If only The Owl could borrow Harry Potter's invisibility cloak for the next few days. Of course, The Owl would not need Harry's Zoom Zoom broom to fly to Indianapolis for the combines currently being conducted, but that invisibility cloak would allow me to be the proverbial fly on the wall when general manager Phil Savage and head coach Romeo Crennel interrogate potential draftees.
Certainly, this is not the first time Savage and Crennel have interviewed players at the combines. But it is the first time they have been in charge.
Savage became the first general manager of the reborn Browns Jan. 7. Crennel has been on the job a little more than two weeks. Crennel has been trying to assess the talent on the Browns while at the same time trying to form his coaching staff. Fortunately, Savage was grading the players on his own even as Crennel was busy as defensive coordinator of the Patriots, preparing for New England's third Super Bowl in four years. Phil practically had the whole roster weighed and measured before Crennel took office. It did not take long to discover Jeff Garcia did not belong.
Garcia was officially whacked Tuesday. Let's hear it for cleaning up someone else's mistake!
Crennel has made it clear he trusts Savage's judgment. And though teams always talk about taking the best player available in the draft, obviously it is imperative Crennel and Savage know exactly what they have in the cupboard at home as they the college meat on display in Indy.
"I think in some ways it was somewhat of an advantage for me to be here three or four weeks (before Crennel was hired) because I had the opportunity to interview most everyone in the building and find out what went wrong," Savage said. "It gave me a chance to watch a number of the games. I did not watch all 16. I would not be a very good personnel man if I had to watch 16 games on every single player to determine whether they're good.

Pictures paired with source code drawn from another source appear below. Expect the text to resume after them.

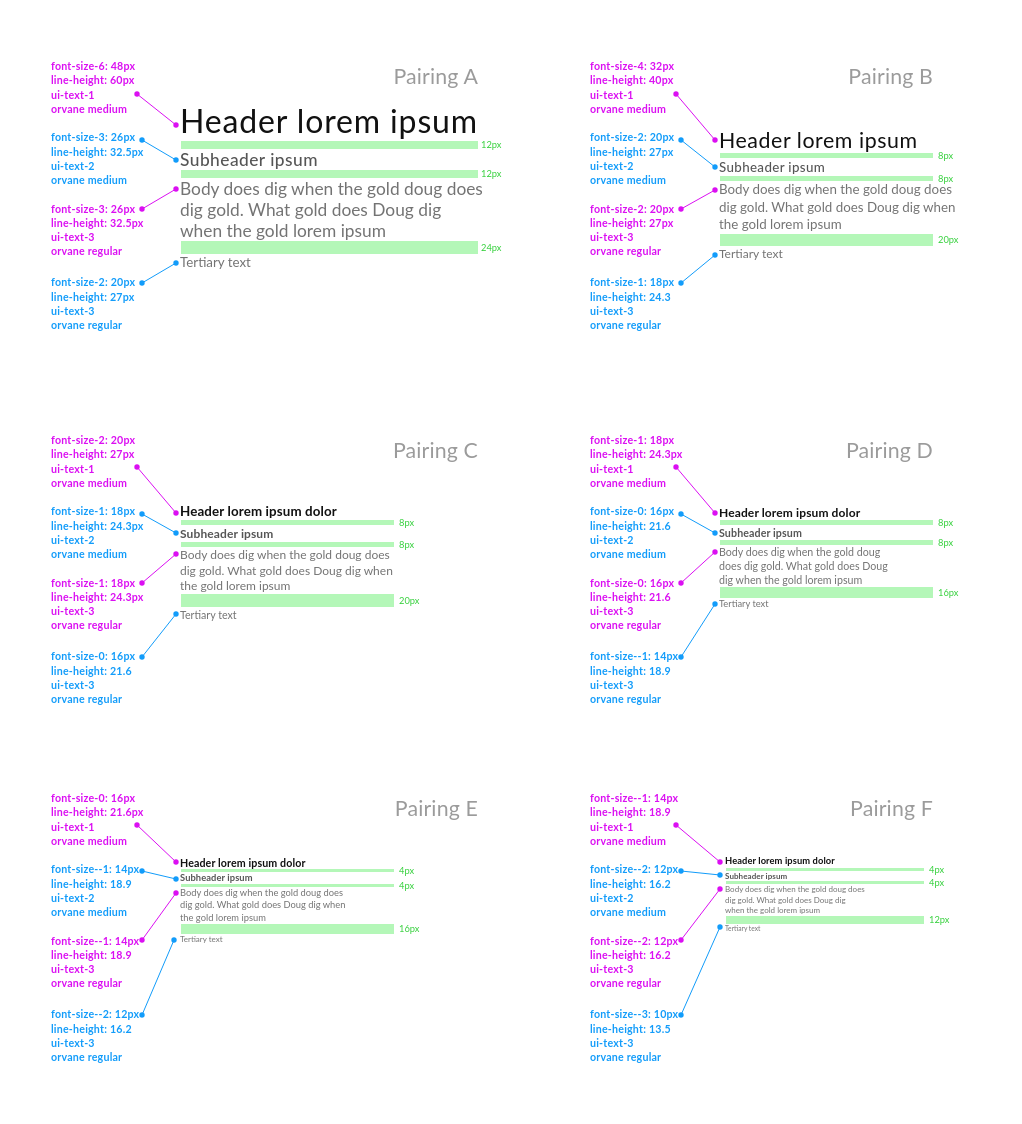
<!DOCTYPE html>
<html lang="en">
<head>
<meta charset="utf-8">
<title>Type pairings</title>
<style>
:root{--magenta:#db0ff2;--blue:#129cfa;--bar:#b4f7b8;--gap-label:#35d03c;--title:#9b9b9b;--text-1:#111;--text-2:#555;--text-3:#737373}
*{box-sizing:border-box;margin:0;padding:0}
body{width:1022px;height:1124px;overflow:hidden;background:#fff;font-family:Lato,"Open Sans",sans-serif}
.pairings{display:grid;grid-template-columns:539px 483px;grid-template-rows:374px 358px 392px}
.pairing{position:relative;display:flex;white-space:nowrap}
.notes{flex:none;width:var(--indent,180px);padding:59px 0 0 51px;display:flex;flex-direction:column;gap:14.3px;list-style:none;font-weight:700;font-size:10.67px;line-height:14.25px;letter-spacing:.2px}
.notes li:last-child{margin-top:2.5px}
.notes li:nth-child(odd){color:var(--magenta)}
.notes li:nth-child(even){color:var(--blue)}
.sample{flex:none;width:var(--title-width);padding-top:60px}
.title{height:32px;margin-bottom:var(--lead);font-weight:400;font-size:21.33px;line-height:32px;letter-spacing:.15px;text-align:right;color:var(--title)}
.header{font-size:var(--header);line-height:var(--header-line);font-weight:var(--header-weight,700);letter-spacing:var(--track,.01em);color:var(--text-1)}
.subheader{font-size:var(--sub);line-height:var(--sub-line);font-weight:var(--sub-weight,700);letter-spacing:var(--track,.01em);color:var(--text-2)}
.copy{font-size:var(--copy);line-height:var(--copy-line);color:var(--text-3)}
.tertiary{font-size:var(--tertiary);line-height:var(--tertiary-line);color:var(--text-3)}
.gap{display:flex;align-items:center;width:var(--bar-width,213px);height:var(--gap);margin-left:1px;background:var(--bar)}
.gap.large{height:var(--gap-large)}
.gap span{flex:none;margin-left:calc(100% + var(--label-offset,5px));font-size:9.33px;line-height:0;color:var(--gap-label)}
.connectors{position:absolute;left:0;top:0;width:200px;height:300px}
.connectors line{stroke-width:1}
.connectors circle{stroke:none}
.magenta{stroke:var(--magenta);fill:var(--magenta)}
.blue{stroke:var(--blue);fill:var(--blue)}
.left{--title-width:298px}
.right{--title-width:214px}
.a{--lead:8px;--header:32px;--header-line:41px;--header-weight:400;--track:.027em;--gap:8px;--sub:17.33px;--sub-line:21px;--sub-weight:500;--copy:17.33px;--copy-line:21px;--gap-large:13px;--tertiary:13.33px;--tertiary-line:17px;--bar-width:297px;--label-offset:3px}
.b{--lead:35px;--header:21.33px;--header-line:26px;--header-weight:400;--track:.027em;--gap:5px;--sub:13.33px;--sub-line:18px;--sub-weight:500;--copy:13.33px;--copy-line:17.67px;--gap-large:12px;--tertiary:12px;--tertiary-line:16px}
.c{--lead:37px;--header:13.33px;--header-line:17px;--gap:5px;--sub:12px;--sub-line:17px;--copy:12px;--copy-line:15.67px;--gap-large:13px;--tertiary:10.67px;--tertiary-line:15px}
.d{--lead:39px;--header:12px;--header-line:15px;--gap:5px;--sub:10.67px;--sub-line:15px;--copy:10.67px;--copy-line:14px;--gap-large:11px;--tertiary:9.33px;--tertiary-line:12px}
.e{--lead:32px;--header:10.67px;--header-line:13px;--gap:3px;--sub:9.33px;--sub-line:12px;--copy:9.33px;--copy-line:12.33px;--gap-large:10px;--tertiary:8px;--tertiary-line:11px}
.f{--indent:186px;--title-width:208px;--lead:30px;--header:9.33px;--header-line:14px;--gap:3px;--sub:8px;--sub-line:10px;--copy:8px;--copy-line:10.5px;--gap-large:8px;--tertiary:6.67px;--tertiary-line:8px;--bar-width:198px}
</style>
</head>
<body>
<main class="pairings">

<article class="pairing left a">
<ul class="notes">
<li>font-size-6: 48px<br>line-height: 60px<br>ui-text-1<br>orvane medium</li>
<li>font-size-3: 26px<br>line-height: 32.5px<br>ui-text-2<br>orvane medium</li>
<li>font-size-3: 26px<br>line-height: 32.5px<br>ui-text-3<br>orvane regular</li>
<li>font-size-2: 20px<br>line-height: 27px<br>ui-text-3<br>orvane regular</li>
</ul>
<section class="sample">
<h2 class="title">Pairing A</h2>
<h3 class="header">Header lorem ipsum</h3>
<p class="gap"><span>12px</span></p>
<h4 class="subheader">Subheader ipsum</h4>
<p class="gap"><span>12px</span></p>
<p class="copy">Body does dig when the gold doug does<br>dig gold. What gold does Doug dig<br>when the gold lorem ipsum</p>
<p class="gap large"><span>24px</span></p>
<p class="tertiary">Tertiary text</p>
</section>
<svg class="connectors" viewBox="0 0 200 300" aria-hidden="true">
<g class="magenta"><line x1="137" y1="94" x2="176" y2="125"/><circle cx="137" cy="94" r="2.7"/><circle cx="176" cy="125" r="2.7"/><line x1="142" y1="209" x2="176" y2="189"/><circle cx="142" cy="209" r="2.7"/><circle cx="176" cy="189" r="2.7"/></g>
<g class="blue"><line x1="142" y1="140" x2="176" y2="160"/><circle cx="142" cy="140" r="2.7"/><circle cx="176" cy="160" r="2.7"/><line x1="142" y1="283" x2="176" y2="263"/><circle cx="142" cy="283" r="2.7"/><circle cx="176" cy="263" r="2.7"/></g>
</svg>
</article>

<article class="pairing right b">
<ul class="notes">
<li>font-size-4: 32px<br>line-height: 40px<br>ui-text-1<br>orvane medium</li>
<li>font-size-2: 20px<br>line-height: 27px<br>ui-text-2<br>orvane medium</li>
<li>font-size-2: 20px<br>line-height: 27px<br>ui-text-3<br>orvane regular</li>
<li>font-size-1: 18px<br>line-height: 24.3<br>ui-text-3<br>orvane regular</li>
</ul>
<section class="sample">
<h2 class="title">Pairing B</h2>
<h3 class="header">Header lorem ipsum</h3>
<p class="gap"><span>8px</span></p>
<h4 class="subheader">Subheader ipsum</h4>
<p class="gap"><span>8px</span></p>
<p class="copy">Body does dig when the gold doug does<br>dig gold. What gold does Doug dig when<br>the gold lorem ipsum</p>
<p class="gap large"><span>20px</span></p>
<p class="tertiary">Tertiary text</p>
</section>
<svg class="connectors" viewBox="0 0 200 300" aria-hidden="true">
<g class="magenta"><line x1="137" y1="94" x2="176" y2="140"/><circle cx="137" cy="94" r="2.7"/><circle cx="176" cy="140" r="2.7"/><line x1="142" y1="209" x2="176" y2="190"/><circle cx="142" cy="209" r="2.7"/><circle cx="176" cy="190" r="2.7"/></g>
<g class="blue"><line x1="142" y1="140" x2="176" y2="167"/><circle cx="142" cy="140" r="2.7"/><circle cx="176" cy="167" r="2.7"/><line x1="142" y1="283" x2="176" y2="255"/><circle cx="142" cy="283" r="2.7"/><circle cx="176" cy="255" r="2.7"/></g>
</svg>
</article>

<article class="pairing left c">
<ul class="notes">
<li>font-size-2: 20px<br>line-height: 27px<br>ui-text-1<br>orvane medium</li>
<li>font-size-1: 18px<br>line-height: 24.3px<br>ui-text-2<br>orvane medium</li>
<li>font-size-1: 18px<br>line-height: 24.3px<br>ui-text-3<br>orvane regular</li>
<li>font-size-0: 16px<br>line-height: 21.6<br>ui-text-3<br>orvane regular</li>
</ul>
<section class="sample">
<h2 class="title">Pairing C</h2>
<h3 class="header">Header lorem ipsum dolor</h3>
<p class="gap"><span>8px</span></p>
<h4 class="subheader">Subheader ipsum</h4>
<p class="gap"><span>8px</span></p>
<p class="copy">Body does dig when the gold doug does<br>dig gold. What gold does Doug dig when<br>the gold lorem ipsum</p>
<p class="gap large"><span>20px</span></p>
<p class="tertiary">Tertiary text</p>
</section>
<svg class="connectors" viewBox="0 0 200 300" aria-hidden="true">
<g class="magenta"><line x1="137" y1="93" x2="176" y2="139"/><circle cx="137" cy="93" r="2.7"/><circle cx="176" cy="139" r="2.7"/><line x1="142" y1="209" x2="176" y2="180"/><circle cx="142" cy="209" r="2.7"/><circle cx="176" cy="180" r="2.7"/></g>
<g class="blue"><line x1="142" y1="140" x2="176" y2="159"/><circle cx="142" cy="140" r="2.7"/><circle cx="176" cy="159" r="2.7"/><line x1="142" y1="283" x2="176" y2="240"/><circle cx="142" cy="283" r="2.7"/><circle cx="176" cy="240" r="2.7"/></g>
</svg>
</article>

<article class="pairing right d">
<ul class="notes">
<li>font-size-1: 18px<br>line-height: 24.3px<br>ui-text-1<br>orvane medium</li>
<li>font-size-0: 16px<br>line-height: 21.6<br>ui-text-2<br>orvane medium</li>
<li>font-size-0: 16px<br>line-height: 21.6<br>ui-text-3<br>orvane regular</li>
<li>font-size--1: 14px<br>line-height: 18.9<br>ui-text-3<br>orvane regular</li>
</ul>
<section class="sample">
<h2 class="title">Pairing D</h2>
<h3 class="header">Header lorem ipsum dolor</h3>
<p class="gap"><span>8px</span></p>
<h4 class="subheader">Subheader ipsum</h4>
<p class="gap"><span>8px</span></p>
<p class="copy">Body does dig when the gold doug<br>does dig gold. What gold does Doug<br>dig when the gold lorem ipsum</p>
<p class="gap large"><span>16px</span></p>
<p class="tertiary">Tertiary text</p>
</section>
<svg class="connectors" viewBox="0 0 200 300" aria-hidden="true">
<g class="magenta"><line x1="137" y1="93" x2="176" y2="139"/><circle cx="137" cy="93" r="2.7"/><circle cx="176" cy="139" r="2.7"/><line x1="142" y1="209" x2="176" y2="178"/><circle cx="142" cy="209" r="2.7"/><circle cx="176" cy="178" r="2.7"/></g>
<g class="blue"><line x1="142" y1="140" x2="176" y2="159"/><circle cx="142" cy="140" r="2.7"/><circle cx="176" cy="159" r="2.7"/><line x1="142" y1="283" x2="176" y2="230"/><circle cx="142" cy="283" r="2.7"/><circle cx="176" cy="230" r="2.7"/></g>
</svg>
</article>

<article class="pairing left e">
<ul class="notes">
<li>font-size-0: 16px<br>line-height: 21.6px<br>ui-text-1<br>orvane medium</li>
<li>font-size--1: 14px<br>line-height: 18.9<br>ui-text-2<br>orvane medium</li>
<li>font-size--1: 14px<br>line-height: 18.9<br>ui-text-3<br>orvane regular</li>
<li>font-size--2: 12px<br>line-height: 16.2<br>ui-text-3<br>orvane regular</li>
</ul>
<section class="sample">
<h2 class="title">Pairing E</h2>
<h3 class="header">Header lorem ipsum dolor</h3>
<p class="gap"><span>4px</span></p>
<h4 class="subheader">Subheader ipsum</h4>
<p class="gap"><span>4px</span></p>
<p class="copy">Body does dig when the gold doug does<br>dig gold. What gold does Doug dig when<br>the gold lorem ipsum</p>
<p class="gap large"><span>16px</span></p>
<p class="tertiary">Tertiary text</p>
</section>
<svg class="connectors" viewBox="0 0 200 300" aria-hidden="true">
<g class="magenta"><line x1="137" y1="93" x2="176" y2="130"/><circle cx="137" cy="93" r="2.7"/><circle cx="176" cy="130" r="2.7"/><line x1="142" y1="208" x2="176" y2="161"/><circle cx="142" cy="208" r="2.7"/><circle cx="176" cy="161" r="2.7"/></g>
<g class="blue"><line x1="142" y1="139" x2="176" y2="147"/><circle cx="142" cy="139" r="2.7"/><circle cx="176" cy="147" r="2.7"/><line x1="142" y1="283" x2="174" y2="208"/><circle cx="142" cy="283" r="2.7"/><circle cx="174" cy="208" r="2.7"/></g>
</svg>
</article>

<article class="pairing right f">
<ul class="notes">
<li>font-size--1: 14px<br>line-height: 18.9<br>ui-text-1<br>orvane medium</li>
<li>font-size--2: 12px<br>line-height: 16.2<br>ui-text-2<br>orvane medium</li>
<li>font-size--2: 12px<br>line-height: 16.2<br>ui-text-3<br>orvane regular</li>
<li>font-size--3: 10px<br>line-height: 13.5<br>ui-text-3<br>orvane regular</li>
</ul>
<section class="sample">
<h2 class="title">Pairing F</h2>
<h3 class="header">Header lorem ipsum dolor</h3>
<p class="gap"><span>4px</span></p>
<h4 class="subheader">Subheader ipsum</h4>
<p class="gap"><span>4px</span></p>
<p class="copy">Body does dig when the gold doug does<br>dig gold. What gold does Doug dig<br>when the gold lorem ipsum</p>
<p class="gap large"><span>12px</span></p>
<p class="tertiary">Tertiary text</p>
</section>
<svg class="connectors" viewBox="0 0 200 300" aria-hidden="true">
<g class="magenta"><line x1="137" y1="93" x2="181" y2="130"/><circle cx="137" cy="93" r="2.7"/><circle cx="181" cy="130" r="2.7"/><line x1="142" y1="208" x2="181" y2="157"/><circle cx="142" cy="208" r="2.7"/><circle cx="181" cy="157" r="2.7"/></g>
<g class="blue"><line x1="142" y1="139" x2="181" y2="143"/><circle cx="142" cy="139" r="2.7"/><circle cx="181" cy="143" r="2.7"/><line x1="142" y1="283" x2="181" y2="195"/><circle cx="142" cy="283" r="2.7"/><circle cx="181" cy="195" r="2.7"/></g>
</svg>
</article>

</main>
</body>
</html>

"We've assessed the free agency market. It's not as if Romeo and I are starting with a blank sheet of paper and not knowing what direction we're going."
Savage would not detail his assessment of the current Browns nor talk specifically about what he is looking at during the combines. Of course, the Browns scouts, and Savage while he was with the Ravens before being hired by the Browns, already accumulated volumes of reports on potential draft choices they are seeing in Indianapolis. The combines give teams a chance to measure player against player in the same setting and interview the player separately.
"There is such a fine line in the NFL," Savage said. "When you break down New England individually you say, ‘These guys aren't that good,' but when you look at them as a collective team, they're outstanding.
"I think if we can get the right chemistry going, get Romeo and I in lock-step marching toward the same goal, which I think we'll be able to do – there are players here that can help us win. There are players that can't help us win."
From everything The Owl has heard, running back is the strongest area of the draft and an area Savage and Crennel should scrutinize closely in the draft. The Browns have three running backs on the roster – William Green, Lee Suggs and Adimchinobe Echemandu. Do any of the three fit what Crennel wants in a running back? The answer could be no.
Conventional wisdom says the Browns would help themselves best by trading the third pick, and everyone knows the offensive line is the weakest area of the team. But if Savage can't make a deal and doesn't believe one of the tackles is worth the third pick, he could walk away from the combine thinking that the best use of the third pick would be one of the running backs.
Crennel trusts Savage. Getting a 230-pound bruising back wouldn't be a bad way to start the new alliance.